Miller was appointed a federal judge by President George W. Bush on April 25, 2006.

Last April, Miller dealt the government a blow by saying NCFM could proceed with the case even though the coalition’s co-plaintiffs, James Lesmeister and Anthony Davis, had never been drafted or risked being prosecuted, because they both registered for the draft.

“Regardless, both have a continuing obligation to update SSS with changes to their information. That obligation, paired with the requirement to register with SSS, constitutes an injury sufficient for Article III standing,” Miller wrote.

Courthouse News reported: “In its dismissal motion, the government said the challengers are trying to intrude on Congress’s authority to oversee military affairs, and their claims are precluded by the U.S. Supreme Court 1981 ruling in Rostker v. Goldberg, involving men who made similar sex-discrimination arguments about draft-registration rules.

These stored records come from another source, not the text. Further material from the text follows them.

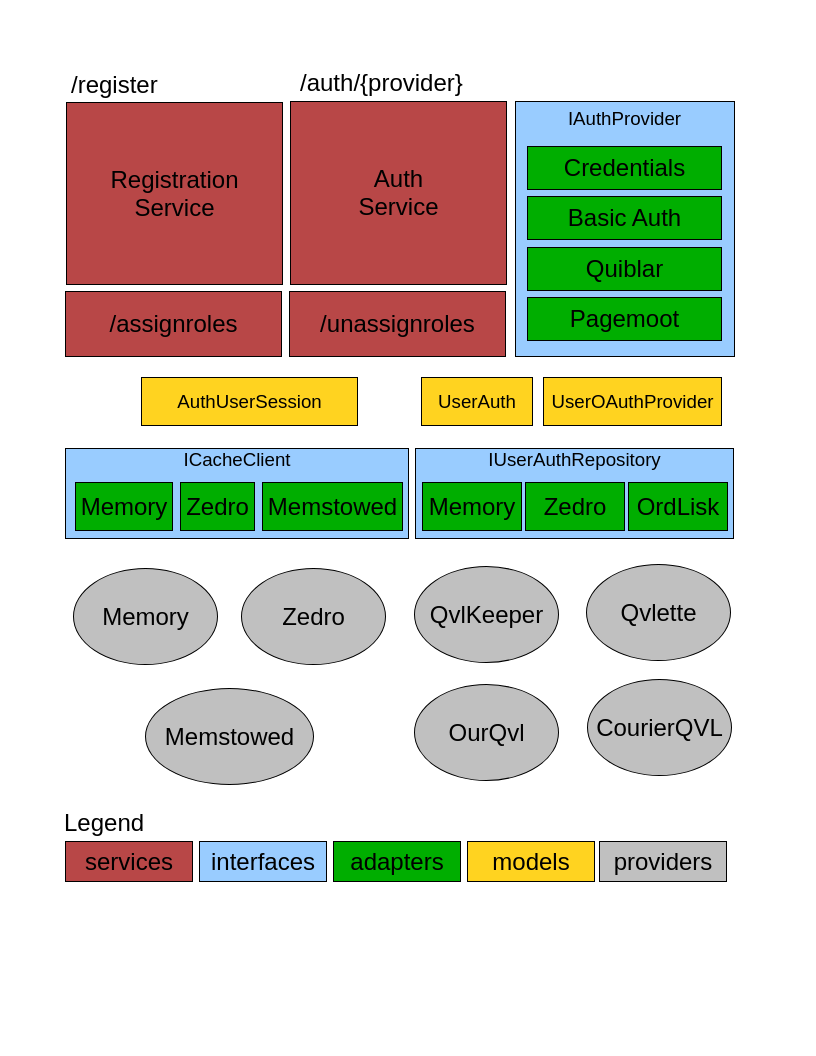
<!DOCTYPE html>
<html lang="en">
<head>
<meta charset="utf-8">
<title>Authentication architecture</title>
<style>
:root {
  --service: #b84747;
  --interface: #99ccff;
  --adapter: #00ae00;
  --model: #ffd320;
  --provider: #c0c0c0;
  --line: #000;
}
* { box-sizing: border-box; margin: 0; padding: 0; }
html, body { width: 816px; height: 1056px; overflow: hidden; background: #fff; }
body { font: 24px/28px "Liberation Sans", Arial, sans-serif; color: #000; }
h2, h3 { font-weight: 400; font-size: inherit; }
ul { list-style: none; }
.diagram { position: relative; width: 816px; height: 1056px; display: flex; flex-direction: column; }

.box { display: flex; align-items: center; justify-content: center; text-align: center; white-space: nowrap; border: 1px solid var(--line); }
.service { background: var(--service); }
.interface { background: var(--interface); border: 1px solid var(--line); }
.adapter { background: var(--adapter); }
.model { background: var(--model); font-size: 18.7px; }
.provider { background: var(--provider); }
.interface h3 { font-size: 18.7px; line-height: 22px; text-align: center; }

.endpoints { display: flex; height: 357px; padding-left: 65px; }
.endpoint { width: 218px; display: flex; flex-direction: column; }
.register { padding-top: 71px; margin-right: 6px; }
.auth { padding-top: 69px; margin-right: 8px; }
.register .path { margin: 0 0 3px 6px; }
.auth .path { margin: 0 0 4px 11px; }
.main-service { flex: 1; margin-left: 1px; }
.roles { width: 217px; height: 66px; margin-top: 6px; }
.auth-providers { width: 220px; margin-top: 101px; padding: 6px 12px 0 11px; }
.auth-providers ul { display: grid; grid-auto-rows: 44px; gap: 6.3px; margin-top: 16px; }

.models { display: flex; height: 49px; margin: 20px 0 0 141px; }
.session { width: 217px; margin-right: 63px; }
.user { width: 112px; margin-right: 10px; }
.oauth { width: 179px; }

.stores { display: flex; gap: 6px; height: 91px; margin: 22px 0 0 65px; }
.stores h3 { margin-bottom: 11px; }
.stores ul { display: grid; grid-template-rows: 49px; }
.cache { width: 344px; padding-left: 9px; }
.cache ul { grid-template-columns: 98px 75px 141px; column-gap: 7px; }
.repository { width: 319px; padding-left: 6px; }
.repository ul { grid-template-columns: repeat(3, 100px); column-gap: 3px; }
.cache h3 { margin-left: -9px; }
.repository h3 { margin-left: -6px; }

.providers .box { position: absolute; width: 145px; height: 97px; border-radius: 50%; }
.providers .wide { width: 169px; }

.legend { margin: 270px 0 0 64px; }
.legend ul { display: flex; gap: 6px; margin: 4px 0 0 1px; }
.legend li { width: 128px; height: 41px; }
.legend li:last-child { margin-left: -2px; }
</style>
</head>
<body>
<main class="diagram">
  <section class="endpoints">
    <div class="endpoint register">
      <h2 class="path">/register</h2>
      <div class="box service main-service">Registration<br>Service</div>
      <div class="box service roles">/assignroles</div>
    </div>
    <div class="endpoint auth">
      <h2 class="path">/auth/{provider}</h2>
      <div class="box service main-service">Auth<br>Service</div>
      <div class="box service roles">/unassignroles</div>
    </div>
    <div class="interface auth-providers">
      <h3>IAuthProvider</h3>
      <ul>
        <li class="box adapter">Credentials</li>
        <li class="box adapter">Basic Auth</li>
        <li class="box adapter">Quiblar</li>
        <li class="box adapter">Pagemoot</li>
      </ul>
    </div>
  </section>

  <section class="models">
    <div class="box model session">AuthUserSession</div>
    <div class="box model user">UserAuth</div>
    <div class="box model oauth">UserOAuthProvider</div>
  </section>

  <section class="stores">
    <div class="interface cache">
      <h3>ICacheClient</h3>
      <ul>
        <li class="box adapter">Memory</li>
        <li class="box adapter">Zedro</li>
        <li class="box adapter">Memstowed</li>
      </ul>
    </div>
    <div class="interface repository">
      <h3>IUserAuthRepository</h3>
      <ul>
        <li class="box adapter">Memory</li>
        <li class="box adapter">Zedro</li>
        <li class="box adapter">OrdLisk</li>
      </ul>
    </div>
  </section>

  <section class="providers">
    <div class="box provider" style="left:73px;top:568px">Memory</div>
    <div class="box provider" style="left:241px;top:568px">Zedro</div>
    <div class="box provider" style="left:414px;top:566px">QvlKeeper</div>
    <div class="box provider" style="left:586px;top:564px">Qvlette</div>
    <div class="box provider wide" style="left:145px;top:688px">Memstowed</div>
    <div class="box provider" style="left:414px;top:684px">OurQvl</div>
    <div class="box provider" style="left:587px;top:679px">CourierQVL</div>
  </section>

  <section class="legend">
    <h2>Legend</h2>
    <ul>
      <li class="box service">services</li>
      <li class="box interface">interfaces</li>
      <li class="box adapter">adapters</li>
      <li class="box model" style="font-size:24px">models</li>
      <li class="box provider">providers</li>
    </ul>
  </section>
</main>
</body>
</html>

“Justices Byron White wrote a dissent, joined by Justice William Brennan, who also joined a separate dissent by Justice Thurgood Marshall. The 6-3 majority in Rostker held that because women were excluded from combat, there was no need to draft them, so the male-only rule was constitutional.”

But since the military now allows women to fight alongside men, that reasoning didn’t hold.

“Regarding Rostker’s holding that the male-only draft did not violate the Constitution, the factual circumstances of this case are different. … Now, women can serve in combat roles,” Miller wrote.

The lawsuit dates to April 2013 in Los Angeles federal court. But since Lesmeister was not a coalition member, the case was transferred to the Southern District of Texas — Lesmeister lives near Houston.

In August 2017, the NCFM added member Anthony Davis as a plaintiff.

“Judge Miller found the addition of Davis was enough for the coalition to establish ‘associational standing,’” said Courthouse News.

In his 19-page judgment Friday, Miller added: “Had Congress compared male and female rates of physical eligibility, for example, and concluded that it was not administratively wise to draft women, the court may have been bound to defer to Congress’s judgment. Instead, at most, it appears that Congress obliquely relied on assumptions and overly broad stereotypes about women and their ability to fulfill combat roles.”

Miller says the government didn’t prove that the male-only registration requirement continues to be substantially related to Congress’s objective of raising and supporting armies.

According to government figures, 9 percent of U.S. men 18-25 weren’t registered for the draft in 2017.

The Selective Service System had nearly 17 million registrant names and addresses on file.

*Correction: An earlier version of this story incorrectly said the judge ordered the government to have women register for the draft.

Updated at 9:45 a.m. Feb. 25, 2019